* **Exercise directions**
The word "display" may appear in lines of the data below. Say how many lines hold it, giving only the number.

++++ Study material

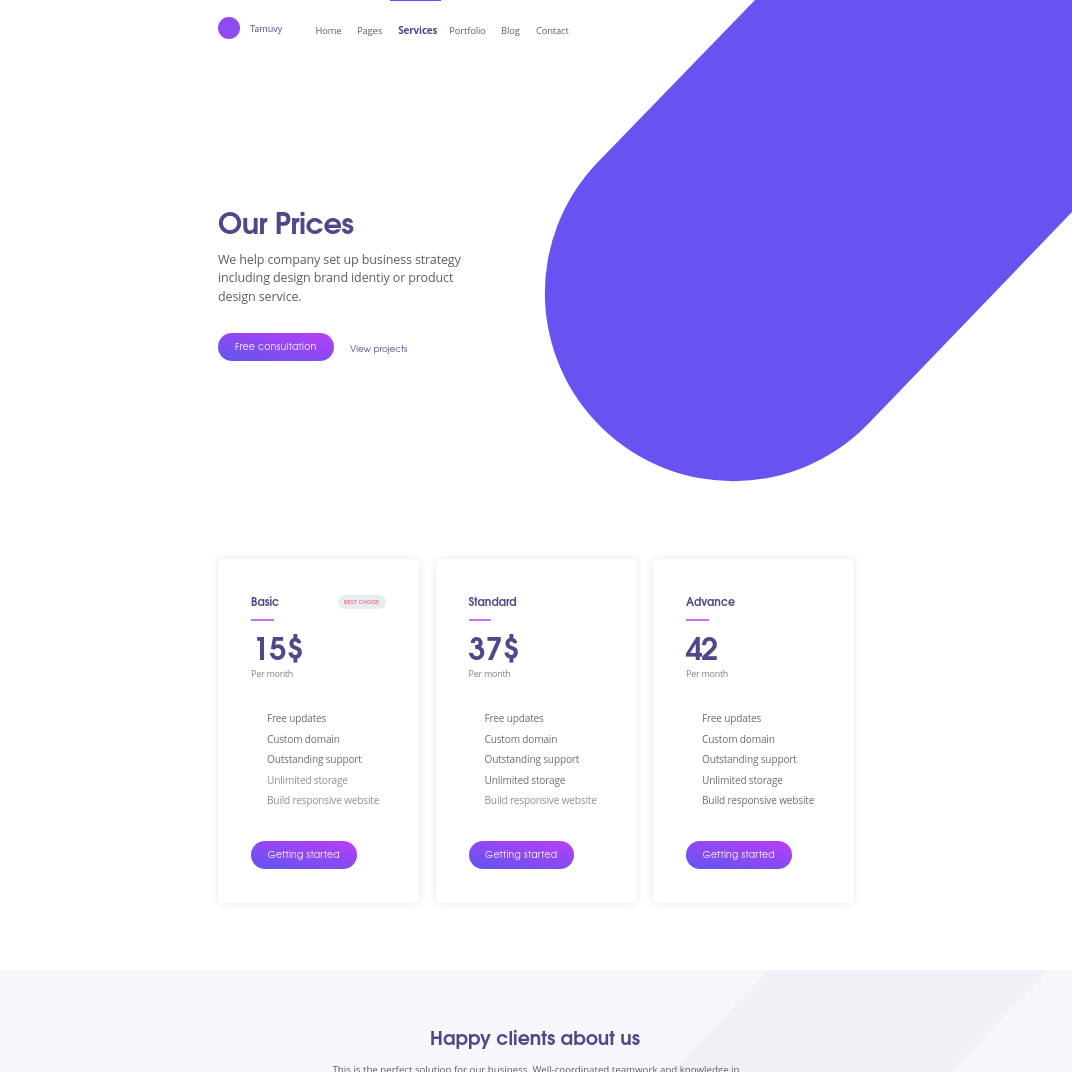
<!DOCTYPE html>
<html lang="en">
<head>
<meta charset="utf-8">
<title>Our Prices</title>
<style>
:root {
  --violet: #6753ef;
  --magenta: #b43ff6;
  --brand: #8f4bf3;
  --heading: #504788;
  --body: #5d5c66;
  --feature: #6e6c7c;
  --muted: #8f8e9a;
  --rule: #cb70f7;
  --badge: #e9edf3;
  --badge-text: #f4777f;
  --section: #f6f7fb;
  --section-band: #f0f1f6;
  --display: "TeX Gyre Adventor", "Century Gothic", sans-serif;
  --text: "Open Sans", sans-serif;
}
* { box-sizing: border-box; margin: 0; padding: 0; }
html, body { width: 1072px; height: 1072px; overflow: hidden; }
body { position: relative; background: #fff; color: var(--body); font-family: var(--text); }
a { color: inherit; text-decoration: none; white-space: nowrap; }
ul { list-style: none; }
h1, h2, h3 { font-family: var(--display); font-weight: 700; color: var(--heading); white-space: nowrap; }

.hero-shape { position: absolute; top: 0; left: 0; display: block; }
.hero-shape path { fill: var(--violet); }

.site-header { position: relative; display: flex; height: 60px; padding-left: 218px; }
.brand { display: flex; align-items: center; gap: 10px; width: 97.5px; height: 56px; font-size: 9px; font-weight: 400; color: var(--heading); }
.brand-dot { width: 22px; height: 22px; border-radius: 50%; background: var(--brand); }
.main-nav { display: grid; grid-template-columns: 41.5px 41.3px 51px 51.7px 35px 34px; height: 61px; line-height: 61px; font-size: 9.4px; letter-spacing: -.15px; }
.main-nav .active { position: relative; font-size: 9.9px; font-weight: 700; letter-spacing: -.15px; color: var(--heading); }
.main-nav .active::before { content: ""; position: absolute; top: 0; left: -8px; width: 51px; height: 1px; background: #7a45f2; }

.hero { position: relative; height: 499px; padding: 146px 0 0 218px; }
.hero h1 { font-size: 29px; line-height: 40px; letter-spacing: -.6px; }
.hero p { margin-top: 5px; font-size: 12.5px; line-height: 18.4px; letter-spacing: -.12px; white-space: nowrap; }
.hero-actions { display: flex; align-items: center; gap: 16.5px; margin-top: 27px; }
.text-link { padding-top: 4px; font-family: var(--display); font-size: 8.9px; color: var(--heading); }

.button { display: flex; align-items: center; justify-content: center; width: 105.5px; height: 28px; padding-top: 2px; border-radius: 14px; background: linear-gradient(12deg, var(--violet) 8%, var(--magenta) 95%); color: #fff; font-family: var(--display); font-size: 9.3px; line-height: 14px; letter-spacing: .3px; }
.button.wide { width: 115.5px; }

.pricing { display: grid; grid-template-columns: repeat(3, 201px); gap: 16.5px; align-items: start; height: 411px; padding-left: 218px; }
.plan { height: 344px; padding: 36px 33px 0; background: #fff; border-radius: 5px; box-shadow: 0 0 9px rgba(70, 70, 150, .13); }
.plan-head { display: flex; align-items: center; justify-content: space-between; height: 14px; }
.plan h3 { padding-top: 2px; font-size: 11px; line-height: 14px; }
.badge { width: 48px; height: 14px; padding-right: 1px; border-radius: 7px; background: var(--badge); color: var(--badge-text); font: 700 5.7px/14px Lato, sans-serif; text-align: center; white-space: nowrap; }
.accent { width: 22.5px; height: 1.5px; margin-top: 10px; background: var(--rule); }
.price { margin-top: 15.5px; font: 700 30.5px/32px var(--display); color: var(--heading); white-space: nowrap; }
.price.inset { padding-left: 1.5px; }
.price.tight { letter-spacing: -2px; }
.period { margin-top: -.5px; font-size: 9px; line-height: 12px; letter-spacing: -.27px; color: #807e8b; }
.features { margin: 28.5px 0 30.5px 16px; font-size: 10.1px; line-height: 20.6px; letter-spacing: -.18px; color: var(--feature); white-space: nowrap; }
.features .off { color: var(--muted); }

.clients { position: relative; height: 102px; overflow: hidden; background: var(--section); text-align: center; }
.clients-band { position: absolute; top: 0; left: 0; }
.clients-band polygon { fill: var(--section-band); }
.clients h2 { position: relative; left: -1px; padding-top: 58px; font-size: 19px; line-height: 24px; }
.clients p { position: relative; margin-top: 11px; font-size: 9.7px; line-height: 14px; white-space: nowrap; }
</style>
</head>
<body>
<svg class="hero-shape" width="1072" height="490" viewBox="0 0 1072 490" aria-hidden="true">
  <path d="M755 0L597 163A188 188 0 0 0 869 423L1072 212V0Z"/>
</svg>

<header class="site-header">
  <a class="brand" href="#"><span class="brand-dot"></span>Tamuvy</a>
  <nav class="main-nav">
    <a href="#">Home</a>
    <a href="#">Pages</a>
    <a class="active" href="#">Services</a>
    <a href="#">Portfolio</a>
    <a href="#">Blog</a>
    <a href="#">Contact</a>
  </nav>
</header>

<main>
  <section class="hero">
    <h1>Our Prices</h1>
    <p>We help company set up business strategy<br>including design brand identiy or product<br>design service.</p>
    <div class="hero-actions">
      <a class="button wide" href="#">Free consultation</a>
      <a class="text-link" href="#">View projects</a>
    </div>
  </section>

  <section class="pricing">
    <article class="plan">
      <div class="plan-head"><h3>Basic</h3><span class="badge">BEST CHOISE</span></div>
      <div class="accent"></div>
      <div class="price inset">15$</div>
      <div class="period">Per month</div>
      <ul class="features">
        <li>Free updates</li>
        <li>Custom domain</li>
        <li>Outstanding support</li>
        <li class="off">Unlimited storage</li>
        <li class="off">Build responsive website</li>
      </ul>
      <a class="button" href="#">Getting started</a>
    </article>
    <article class="plan">
      <div class="plan-head"><h3>Standard</h3></div>
      <div class="accent"></div>
      <div class="price">37$</div>
      <div class="period">Per month</div>
      <ul class="features">
        <li>Free updates</li>
        <li>Custom domain</li>
        <li>Outstanding support</li>
        <li>Unlimited storage</li>
        <li class="off">Build responsive website</li>
      </ul>
      <a class="button" href="#">Getting started</a>
    </article>
    <article class="plan">
      <div class="plan-head"><h3>Advance</h3></div>
      <div class="accent"></div>
      <div class="price tight">42</div>
      <div class="period">Per month</div>
      <ul class="features">
        <li>Free updates</li>
        <li>Custom domain</li>
        <li>Outstanding support</li>
        <li>Unlimited storage</li>
        <li>Build responsive website</li>
      </ul>
      <a class="button" href="#">Getting started</a>
    </article>
  </section>

  <section class="clients">
    <svg class="clients-band" width="1072" height="102" viewBox="0 0 1072 102" aria-hidden="true">
      <polygon points="768,0 1049,0 951,102 674,102"/>
    </svg>
    <h2>Happy clients about us</h2>
    <p>This is the perfect solution for our business. Well-coordinated teamwork and knowledge in</p>
  </section>
</main>
</body>
</html>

++++++++

* **Answer below**
12